[Opening Records for the exercise section]
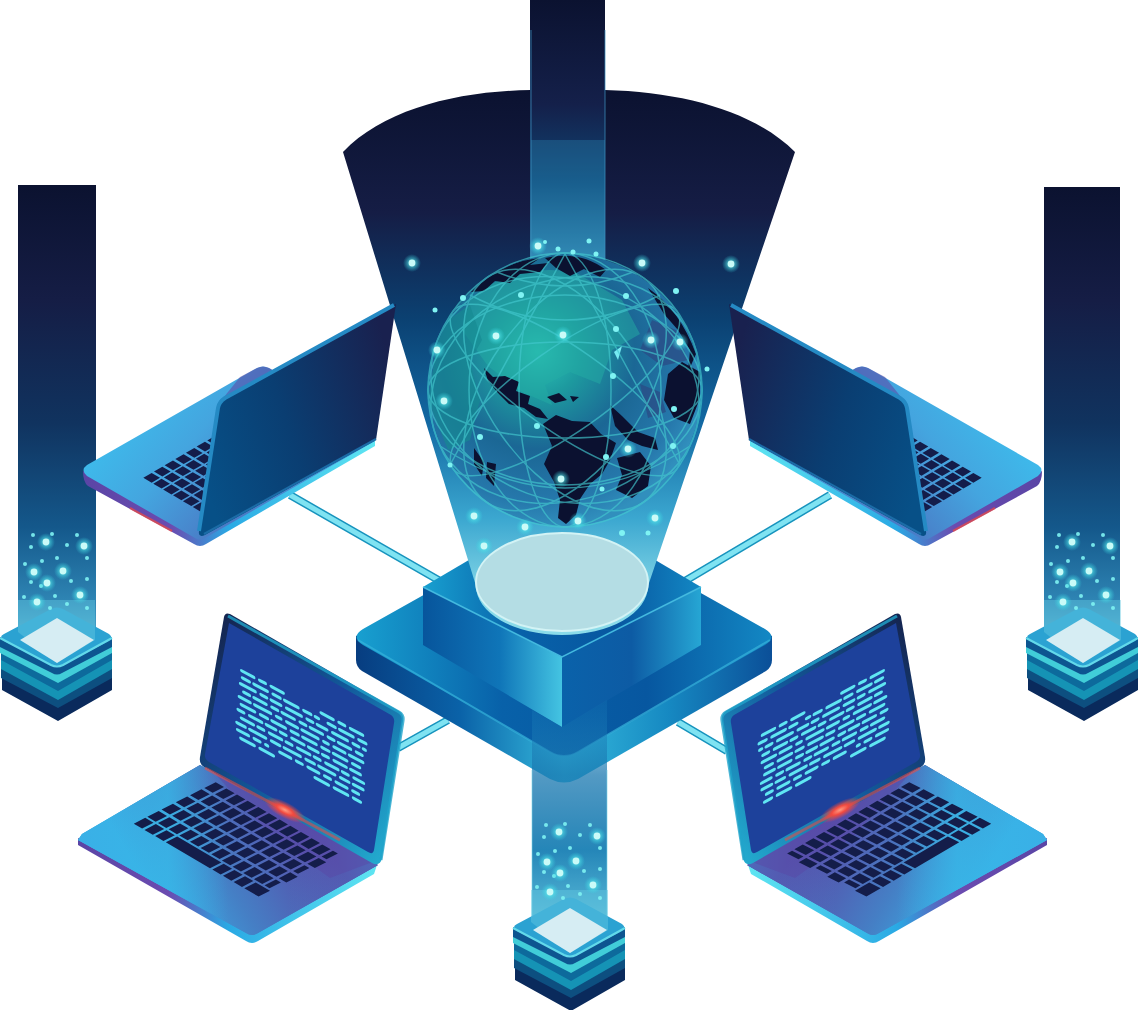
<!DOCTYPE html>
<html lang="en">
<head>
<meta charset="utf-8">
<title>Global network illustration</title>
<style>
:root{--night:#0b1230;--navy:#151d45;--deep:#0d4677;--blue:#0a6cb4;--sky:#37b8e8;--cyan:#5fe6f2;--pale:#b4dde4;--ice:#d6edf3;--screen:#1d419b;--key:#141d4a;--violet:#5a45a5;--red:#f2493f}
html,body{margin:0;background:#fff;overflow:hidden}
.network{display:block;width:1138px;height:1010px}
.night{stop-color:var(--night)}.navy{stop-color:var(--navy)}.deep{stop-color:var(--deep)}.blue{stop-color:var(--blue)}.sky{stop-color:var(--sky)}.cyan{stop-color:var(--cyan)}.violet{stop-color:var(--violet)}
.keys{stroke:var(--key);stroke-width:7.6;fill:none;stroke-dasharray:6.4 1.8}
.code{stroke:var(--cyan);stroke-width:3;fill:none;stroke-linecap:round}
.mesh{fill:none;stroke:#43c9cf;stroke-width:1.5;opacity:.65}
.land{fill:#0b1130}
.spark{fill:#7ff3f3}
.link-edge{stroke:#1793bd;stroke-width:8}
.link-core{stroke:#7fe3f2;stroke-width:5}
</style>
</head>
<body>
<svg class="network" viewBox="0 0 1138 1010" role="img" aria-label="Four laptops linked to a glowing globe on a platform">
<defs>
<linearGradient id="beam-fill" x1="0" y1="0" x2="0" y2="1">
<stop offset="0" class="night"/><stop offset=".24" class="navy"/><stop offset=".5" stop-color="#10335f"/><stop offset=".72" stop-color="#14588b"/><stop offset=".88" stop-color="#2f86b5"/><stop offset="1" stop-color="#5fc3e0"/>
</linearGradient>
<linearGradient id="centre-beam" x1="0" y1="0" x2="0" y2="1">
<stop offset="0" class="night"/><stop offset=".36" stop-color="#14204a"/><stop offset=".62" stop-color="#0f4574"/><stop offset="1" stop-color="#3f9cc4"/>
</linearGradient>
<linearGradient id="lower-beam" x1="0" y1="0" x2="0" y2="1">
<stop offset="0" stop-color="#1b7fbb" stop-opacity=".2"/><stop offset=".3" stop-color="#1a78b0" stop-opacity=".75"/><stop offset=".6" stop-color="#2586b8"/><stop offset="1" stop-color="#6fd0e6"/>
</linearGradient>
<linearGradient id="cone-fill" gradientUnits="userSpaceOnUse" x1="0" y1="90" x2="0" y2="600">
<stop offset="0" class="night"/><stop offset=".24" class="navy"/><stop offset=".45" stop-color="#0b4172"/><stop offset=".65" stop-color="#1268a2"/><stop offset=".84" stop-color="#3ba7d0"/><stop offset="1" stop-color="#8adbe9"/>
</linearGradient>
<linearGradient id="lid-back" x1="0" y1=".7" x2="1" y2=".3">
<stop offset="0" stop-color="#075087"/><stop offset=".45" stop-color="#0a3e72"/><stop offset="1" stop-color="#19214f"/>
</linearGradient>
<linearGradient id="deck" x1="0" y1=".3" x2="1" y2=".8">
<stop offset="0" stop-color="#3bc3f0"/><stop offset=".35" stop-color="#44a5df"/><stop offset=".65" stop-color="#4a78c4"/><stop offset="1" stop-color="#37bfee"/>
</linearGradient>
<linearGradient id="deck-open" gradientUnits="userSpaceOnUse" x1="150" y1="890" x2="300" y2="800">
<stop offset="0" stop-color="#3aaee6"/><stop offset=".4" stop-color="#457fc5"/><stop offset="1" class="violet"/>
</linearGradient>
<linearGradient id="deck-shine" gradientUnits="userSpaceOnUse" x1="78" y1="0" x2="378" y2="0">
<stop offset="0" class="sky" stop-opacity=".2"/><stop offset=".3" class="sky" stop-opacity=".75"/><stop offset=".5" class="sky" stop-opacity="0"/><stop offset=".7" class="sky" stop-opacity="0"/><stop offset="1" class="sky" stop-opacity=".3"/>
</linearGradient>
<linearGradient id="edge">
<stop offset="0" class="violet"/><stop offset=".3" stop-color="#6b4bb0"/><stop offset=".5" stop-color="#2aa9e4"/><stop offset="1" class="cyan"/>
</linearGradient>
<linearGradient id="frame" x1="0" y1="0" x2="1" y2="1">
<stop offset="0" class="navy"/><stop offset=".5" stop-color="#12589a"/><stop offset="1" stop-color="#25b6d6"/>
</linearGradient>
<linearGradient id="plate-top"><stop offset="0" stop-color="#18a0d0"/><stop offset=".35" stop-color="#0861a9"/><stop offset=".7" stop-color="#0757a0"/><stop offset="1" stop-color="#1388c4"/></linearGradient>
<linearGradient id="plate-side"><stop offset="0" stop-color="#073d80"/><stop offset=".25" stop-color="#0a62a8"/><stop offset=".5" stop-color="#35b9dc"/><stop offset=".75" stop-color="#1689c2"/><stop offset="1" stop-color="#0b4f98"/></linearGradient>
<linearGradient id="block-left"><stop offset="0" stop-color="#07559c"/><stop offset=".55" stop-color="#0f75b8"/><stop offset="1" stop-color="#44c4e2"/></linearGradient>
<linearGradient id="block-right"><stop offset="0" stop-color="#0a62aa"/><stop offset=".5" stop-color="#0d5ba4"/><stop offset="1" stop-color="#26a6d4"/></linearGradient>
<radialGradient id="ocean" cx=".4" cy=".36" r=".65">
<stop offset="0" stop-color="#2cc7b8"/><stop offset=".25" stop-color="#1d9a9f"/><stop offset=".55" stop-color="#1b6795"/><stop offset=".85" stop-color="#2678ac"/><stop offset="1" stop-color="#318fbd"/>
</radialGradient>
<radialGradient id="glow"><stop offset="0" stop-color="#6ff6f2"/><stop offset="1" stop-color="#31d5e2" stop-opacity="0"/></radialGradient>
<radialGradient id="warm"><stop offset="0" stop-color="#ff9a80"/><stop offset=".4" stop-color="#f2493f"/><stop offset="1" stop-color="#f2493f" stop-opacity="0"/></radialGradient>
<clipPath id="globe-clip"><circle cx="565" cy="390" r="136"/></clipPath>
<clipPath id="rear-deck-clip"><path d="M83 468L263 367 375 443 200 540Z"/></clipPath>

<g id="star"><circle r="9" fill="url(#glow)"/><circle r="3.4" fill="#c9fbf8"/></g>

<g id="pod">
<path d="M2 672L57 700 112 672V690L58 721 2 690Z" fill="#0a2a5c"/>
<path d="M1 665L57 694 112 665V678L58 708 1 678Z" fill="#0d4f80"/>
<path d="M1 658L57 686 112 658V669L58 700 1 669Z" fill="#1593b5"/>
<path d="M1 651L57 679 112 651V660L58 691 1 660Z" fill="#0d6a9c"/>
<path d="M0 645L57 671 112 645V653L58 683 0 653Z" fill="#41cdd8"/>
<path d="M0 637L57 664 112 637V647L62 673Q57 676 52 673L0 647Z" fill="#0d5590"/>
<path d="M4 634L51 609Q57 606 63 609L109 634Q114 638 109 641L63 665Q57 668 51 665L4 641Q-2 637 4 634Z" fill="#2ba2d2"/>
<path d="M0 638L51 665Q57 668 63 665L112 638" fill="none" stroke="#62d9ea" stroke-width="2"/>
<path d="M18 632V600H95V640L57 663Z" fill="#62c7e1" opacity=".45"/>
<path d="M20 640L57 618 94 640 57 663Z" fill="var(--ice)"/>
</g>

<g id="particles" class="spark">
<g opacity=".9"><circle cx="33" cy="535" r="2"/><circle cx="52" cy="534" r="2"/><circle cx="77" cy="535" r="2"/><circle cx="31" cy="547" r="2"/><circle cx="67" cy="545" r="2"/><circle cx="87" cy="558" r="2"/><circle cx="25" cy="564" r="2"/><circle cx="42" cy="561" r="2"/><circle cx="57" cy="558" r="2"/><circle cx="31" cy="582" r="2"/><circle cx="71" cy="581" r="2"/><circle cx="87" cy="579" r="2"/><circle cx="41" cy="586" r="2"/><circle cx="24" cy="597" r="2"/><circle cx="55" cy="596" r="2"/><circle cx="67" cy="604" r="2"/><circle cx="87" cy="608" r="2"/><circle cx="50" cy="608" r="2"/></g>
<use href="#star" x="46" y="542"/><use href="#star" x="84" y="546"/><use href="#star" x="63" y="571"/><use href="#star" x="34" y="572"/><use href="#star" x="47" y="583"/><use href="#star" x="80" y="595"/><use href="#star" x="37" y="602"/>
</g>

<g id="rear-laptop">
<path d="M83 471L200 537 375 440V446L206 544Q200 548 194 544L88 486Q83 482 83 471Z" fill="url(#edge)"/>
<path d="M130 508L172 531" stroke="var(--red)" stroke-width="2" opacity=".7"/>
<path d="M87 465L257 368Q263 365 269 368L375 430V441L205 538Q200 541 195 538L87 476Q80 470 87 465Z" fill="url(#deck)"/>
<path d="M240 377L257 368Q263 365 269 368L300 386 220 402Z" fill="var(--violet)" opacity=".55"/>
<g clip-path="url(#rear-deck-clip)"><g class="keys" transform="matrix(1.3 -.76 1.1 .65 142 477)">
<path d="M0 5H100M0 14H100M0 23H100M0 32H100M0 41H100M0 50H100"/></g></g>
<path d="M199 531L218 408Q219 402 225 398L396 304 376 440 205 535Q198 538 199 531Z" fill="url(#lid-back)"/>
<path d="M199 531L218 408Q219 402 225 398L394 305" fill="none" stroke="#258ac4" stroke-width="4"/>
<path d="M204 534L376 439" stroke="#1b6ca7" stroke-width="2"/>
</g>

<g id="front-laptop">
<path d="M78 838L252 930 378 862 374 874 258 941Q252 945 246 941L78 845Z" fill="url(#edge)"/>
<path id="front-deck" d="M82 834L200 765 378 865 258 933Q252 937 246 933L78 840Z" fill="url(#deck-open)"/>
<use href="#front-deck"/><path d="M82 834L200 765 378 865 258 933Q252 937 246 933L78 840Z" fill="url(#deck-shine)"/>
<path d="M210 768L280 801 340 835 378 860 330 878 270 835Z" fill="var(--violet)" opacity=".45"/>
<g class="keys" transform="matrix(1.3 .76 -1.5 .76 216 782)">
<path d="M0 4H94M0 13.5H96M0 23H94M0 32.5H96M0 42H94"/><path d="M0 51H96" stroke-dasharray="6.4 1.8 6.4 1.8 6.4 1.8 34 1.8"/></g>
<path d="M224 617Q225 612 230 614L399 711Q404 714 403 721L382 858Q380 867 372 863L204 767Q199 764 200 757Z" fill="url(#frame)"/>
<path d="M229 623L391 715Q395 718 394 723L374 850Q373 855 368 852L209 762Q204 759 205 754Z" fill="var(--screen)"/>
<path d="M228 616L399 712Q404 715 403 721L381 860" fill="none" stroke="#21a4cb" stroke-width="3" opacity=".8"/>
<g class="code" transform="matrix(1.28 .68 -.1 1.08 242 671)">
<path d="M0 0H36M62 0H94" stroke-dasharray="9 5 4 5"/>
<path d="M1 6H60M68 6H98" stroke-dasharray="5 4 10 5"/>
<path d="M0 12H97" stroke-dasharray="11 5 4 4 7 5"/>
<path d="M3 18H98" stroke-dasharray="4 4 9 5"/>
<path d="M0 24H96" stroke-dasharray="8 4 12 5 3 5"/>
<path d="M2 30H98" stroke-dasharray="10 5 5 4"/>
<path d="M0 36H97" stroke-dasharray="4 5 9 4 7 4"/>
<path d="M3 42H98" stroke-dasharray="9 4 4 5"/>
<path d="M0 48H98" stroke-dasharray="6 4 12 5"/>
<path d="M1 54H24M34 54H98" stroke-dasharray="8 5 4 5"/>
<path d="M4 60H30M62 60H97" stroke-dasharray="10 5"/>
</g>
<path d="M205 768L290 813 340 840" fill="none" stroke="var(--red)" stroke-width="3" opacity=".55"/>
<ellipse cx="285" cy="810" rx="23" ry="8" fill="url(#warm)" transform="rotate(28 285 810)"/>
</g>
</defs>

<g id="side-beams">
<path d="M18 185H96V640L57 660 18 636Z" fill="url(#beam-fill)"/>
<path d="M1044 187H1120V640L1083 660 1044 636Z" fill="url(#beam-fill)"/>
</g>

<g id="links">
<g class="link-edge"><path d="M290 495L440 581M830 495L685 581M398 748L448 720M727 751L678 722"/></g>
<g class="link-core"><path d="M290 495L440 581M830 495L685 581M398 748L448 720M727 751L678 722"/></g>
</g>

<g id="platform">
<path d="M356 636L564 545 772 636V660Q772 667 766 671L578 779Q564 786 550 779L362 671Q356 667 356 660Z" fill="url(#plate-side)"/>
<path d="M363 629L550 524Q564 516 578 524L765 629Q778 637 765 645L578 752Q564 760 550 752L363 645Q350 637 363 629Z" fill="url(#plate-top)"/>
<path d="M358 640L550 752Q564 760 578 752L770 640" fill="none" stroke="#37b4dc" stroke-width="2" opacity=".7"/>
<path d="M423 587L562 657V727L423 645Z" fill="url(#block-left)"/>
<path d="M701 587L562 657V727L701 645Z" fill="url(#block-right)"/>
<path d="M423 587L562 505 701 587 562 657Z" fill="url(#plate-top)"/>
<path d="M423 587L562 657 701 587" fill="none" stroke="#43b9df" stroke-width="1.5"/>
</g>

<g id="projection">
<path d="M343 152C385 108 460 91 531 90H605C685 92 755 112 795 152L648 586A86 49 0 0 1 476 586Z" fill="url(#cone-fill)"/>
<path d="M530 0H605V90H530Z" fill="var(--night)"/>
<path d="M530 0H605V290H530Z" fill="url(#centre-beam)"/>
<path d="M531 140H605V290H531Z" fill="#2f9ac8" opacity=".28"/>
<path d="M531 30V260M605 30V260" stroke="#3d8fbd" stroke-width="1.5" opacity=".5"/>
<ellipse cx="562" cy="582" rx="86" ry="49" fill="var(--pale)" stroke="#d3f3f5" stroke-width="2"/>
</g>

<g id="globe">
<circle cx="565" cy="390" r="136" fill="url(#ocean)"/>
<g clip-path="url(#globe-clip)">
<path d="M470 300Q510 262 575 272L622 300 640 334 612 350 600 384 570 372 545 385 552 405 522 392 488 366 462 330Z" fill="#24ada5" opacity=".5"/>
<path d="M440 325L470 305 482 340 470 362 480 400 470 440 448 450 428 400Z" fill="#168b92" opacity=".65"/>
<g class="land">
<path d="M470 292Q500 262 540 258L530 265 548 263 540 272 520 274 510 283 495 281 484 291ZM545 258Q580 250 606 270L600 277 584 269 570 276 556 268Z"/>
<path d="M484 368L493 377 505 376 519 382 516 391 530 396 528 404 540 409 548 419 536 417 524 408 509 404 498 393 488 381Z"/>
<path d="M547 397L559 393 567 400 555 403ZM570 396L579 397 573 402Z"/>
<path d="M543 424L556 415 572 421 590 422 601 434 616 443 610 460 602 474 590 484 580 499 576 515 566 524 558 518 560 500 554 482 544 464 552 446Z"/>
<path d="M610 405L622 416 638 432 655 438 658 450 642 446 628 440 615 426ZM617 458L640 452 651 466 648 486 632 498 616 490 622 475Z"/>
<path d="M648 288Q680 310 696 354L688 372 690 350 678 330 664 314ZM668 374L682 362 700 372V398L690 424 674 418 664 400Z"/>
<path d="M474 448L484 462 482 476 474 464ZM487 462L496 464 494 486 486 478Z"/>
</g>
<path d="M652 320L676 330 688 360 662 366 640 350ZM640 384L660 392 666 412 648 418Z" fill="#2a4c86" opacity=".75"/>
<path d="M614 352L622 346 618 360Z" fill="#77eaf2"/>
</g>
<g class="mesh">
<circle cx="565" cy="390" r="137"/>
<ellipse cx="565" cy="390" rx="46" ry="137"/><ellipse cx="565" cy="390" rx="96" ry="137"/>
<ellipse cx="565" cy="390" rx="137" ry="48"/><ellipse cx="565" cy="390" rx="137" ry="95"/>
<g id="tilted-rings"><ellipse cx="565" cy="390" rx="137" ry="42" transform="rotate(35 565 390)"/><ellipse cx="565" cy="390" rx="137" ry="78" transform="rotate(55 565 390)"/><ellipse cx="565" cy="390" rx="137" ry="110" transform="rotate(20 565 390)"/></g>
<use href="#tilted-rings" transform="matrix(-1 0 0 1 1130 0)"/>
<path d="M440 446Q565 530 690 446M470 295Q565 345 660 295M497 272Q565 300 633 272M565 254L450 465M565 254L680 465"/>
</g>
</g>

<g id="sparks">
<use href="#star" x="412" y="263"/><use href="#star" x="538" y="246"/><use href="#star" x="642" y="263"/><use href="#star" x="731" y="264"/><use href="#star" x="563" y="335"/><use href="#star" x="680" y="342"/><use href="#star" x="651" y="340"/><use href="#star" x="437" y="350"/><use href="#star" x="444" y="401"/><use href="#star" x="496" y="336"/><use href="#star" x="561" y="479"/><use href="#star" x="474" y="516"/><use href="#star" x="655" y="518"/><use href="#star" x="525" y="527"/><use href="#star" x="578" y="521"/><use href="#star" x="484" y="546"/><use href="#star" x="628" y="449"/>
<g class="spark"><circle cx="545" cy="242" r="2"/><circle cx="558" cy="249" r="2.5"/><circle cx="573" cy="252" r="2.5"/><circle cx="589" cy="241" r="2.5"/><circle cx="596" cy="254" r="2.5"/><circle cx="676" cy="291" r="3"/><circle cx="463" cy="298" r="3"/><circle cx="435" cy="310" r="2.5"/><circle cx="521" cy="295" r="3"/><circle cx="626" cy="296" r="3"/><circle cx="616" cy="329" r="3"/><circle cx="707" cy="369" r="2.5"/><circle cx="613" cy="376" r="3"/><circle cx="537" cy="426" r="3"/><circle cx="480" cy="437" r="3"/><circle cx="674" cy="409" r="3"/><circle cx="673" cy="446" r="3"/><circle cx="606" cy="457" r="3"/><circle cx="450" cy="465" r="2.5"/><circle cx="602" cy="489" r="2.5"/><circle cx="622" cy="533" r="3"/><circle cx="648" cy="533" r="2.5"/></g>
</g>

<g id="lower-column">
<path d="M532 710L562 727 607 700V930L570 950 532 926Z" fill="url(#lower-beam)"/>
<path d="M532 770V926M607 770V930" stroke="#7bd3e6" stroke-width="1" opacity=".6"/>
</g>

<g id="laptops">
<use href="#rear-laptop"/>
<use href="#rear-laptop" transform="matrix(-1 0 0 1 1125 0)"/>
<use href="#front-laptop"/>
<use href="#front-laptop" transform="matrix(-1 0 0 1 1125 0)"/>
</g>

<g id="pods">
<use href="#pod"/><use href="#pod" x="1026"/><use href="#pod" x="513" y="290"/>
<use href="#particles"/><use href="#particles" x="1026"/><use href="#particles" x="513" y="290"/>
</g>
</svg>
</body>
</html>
[Closing Records for the exercise section]
[Opening Records for the exercise section]
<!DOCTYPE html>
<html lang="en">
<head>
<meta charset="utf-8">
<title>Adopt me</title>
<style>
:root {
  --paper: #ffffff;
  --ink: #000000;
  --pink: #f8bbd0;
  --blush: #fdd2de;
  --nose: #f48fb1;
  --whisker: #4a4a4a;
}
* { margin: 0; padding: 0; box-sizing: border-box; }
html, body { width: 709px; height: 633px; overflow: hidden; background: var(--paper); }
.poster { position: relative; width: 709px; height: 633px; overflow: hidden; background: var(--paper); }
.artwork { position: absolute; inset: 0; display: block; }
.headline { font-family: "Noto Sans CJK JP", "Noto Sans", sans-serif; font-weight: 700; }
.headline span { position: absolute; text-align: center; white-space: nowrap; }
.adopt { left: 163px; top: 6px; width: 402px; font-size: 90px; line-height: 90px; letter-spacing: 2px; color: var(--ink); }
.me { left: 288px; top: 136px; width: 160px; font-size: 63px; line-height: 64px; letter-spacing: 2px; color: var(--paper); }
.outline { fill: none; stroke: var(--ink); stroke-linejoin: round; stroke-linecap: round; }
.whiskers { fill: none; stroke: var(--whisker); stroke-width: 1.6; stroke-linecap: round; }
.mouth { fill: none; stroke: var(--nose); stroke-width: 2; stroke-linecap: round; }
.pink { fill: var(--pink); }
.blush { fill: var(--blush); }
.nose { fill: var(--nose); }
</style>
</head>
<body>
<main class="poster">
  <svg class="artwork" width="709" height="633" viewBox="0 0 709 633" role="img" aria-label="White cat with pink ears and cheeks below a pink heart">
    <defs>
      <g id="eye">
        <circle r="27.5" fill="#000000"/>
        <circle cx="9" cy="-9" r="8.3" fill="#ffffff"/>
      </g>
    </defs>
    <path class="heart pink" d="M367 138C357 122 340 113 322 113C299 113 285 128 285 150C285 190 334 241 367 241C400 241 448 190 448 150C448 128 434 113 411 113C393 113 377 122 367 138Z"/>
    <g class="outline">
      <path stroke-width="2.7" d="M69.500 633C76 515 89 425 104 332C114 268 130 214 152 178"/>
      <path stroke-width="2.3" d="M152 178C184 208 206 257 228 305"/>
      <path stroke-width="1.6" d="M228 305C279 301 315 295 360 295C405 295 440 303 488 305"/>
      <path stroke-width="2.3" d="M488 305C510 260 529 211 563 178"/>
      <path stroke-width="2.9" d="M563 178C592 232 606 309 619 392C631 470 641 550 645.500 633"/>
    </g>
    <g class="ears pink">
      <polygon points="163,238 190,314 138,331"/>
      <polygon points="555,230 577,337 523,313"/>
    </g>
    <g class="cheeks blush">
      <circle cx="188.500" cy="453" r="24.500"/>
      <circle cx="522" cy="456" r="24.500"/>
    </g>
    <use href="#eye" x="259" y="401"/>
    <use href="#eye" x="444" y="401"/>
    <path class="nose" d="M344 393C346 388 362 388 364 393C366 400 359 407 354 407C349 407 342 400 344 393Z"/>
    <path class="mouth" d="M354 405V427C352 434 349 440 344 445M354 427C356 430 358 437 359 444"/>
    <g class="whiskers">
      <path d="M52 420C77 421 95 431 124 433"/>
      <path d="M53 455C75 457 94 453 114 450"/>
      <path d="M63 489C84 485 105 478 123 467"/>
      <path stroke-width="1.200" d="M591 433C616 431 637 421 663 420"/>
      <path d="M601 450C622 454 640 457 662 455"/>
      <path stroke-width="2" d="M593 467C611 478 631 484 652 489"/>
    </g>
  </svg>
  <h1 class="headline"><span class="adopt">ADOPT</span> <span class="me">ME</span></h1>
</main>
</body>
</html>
[Closing Records for the exercise section]
Your task:
Determine the number of lines in the listing that contain the word "rear", and respond with nothing but that number.

Exercise output:
5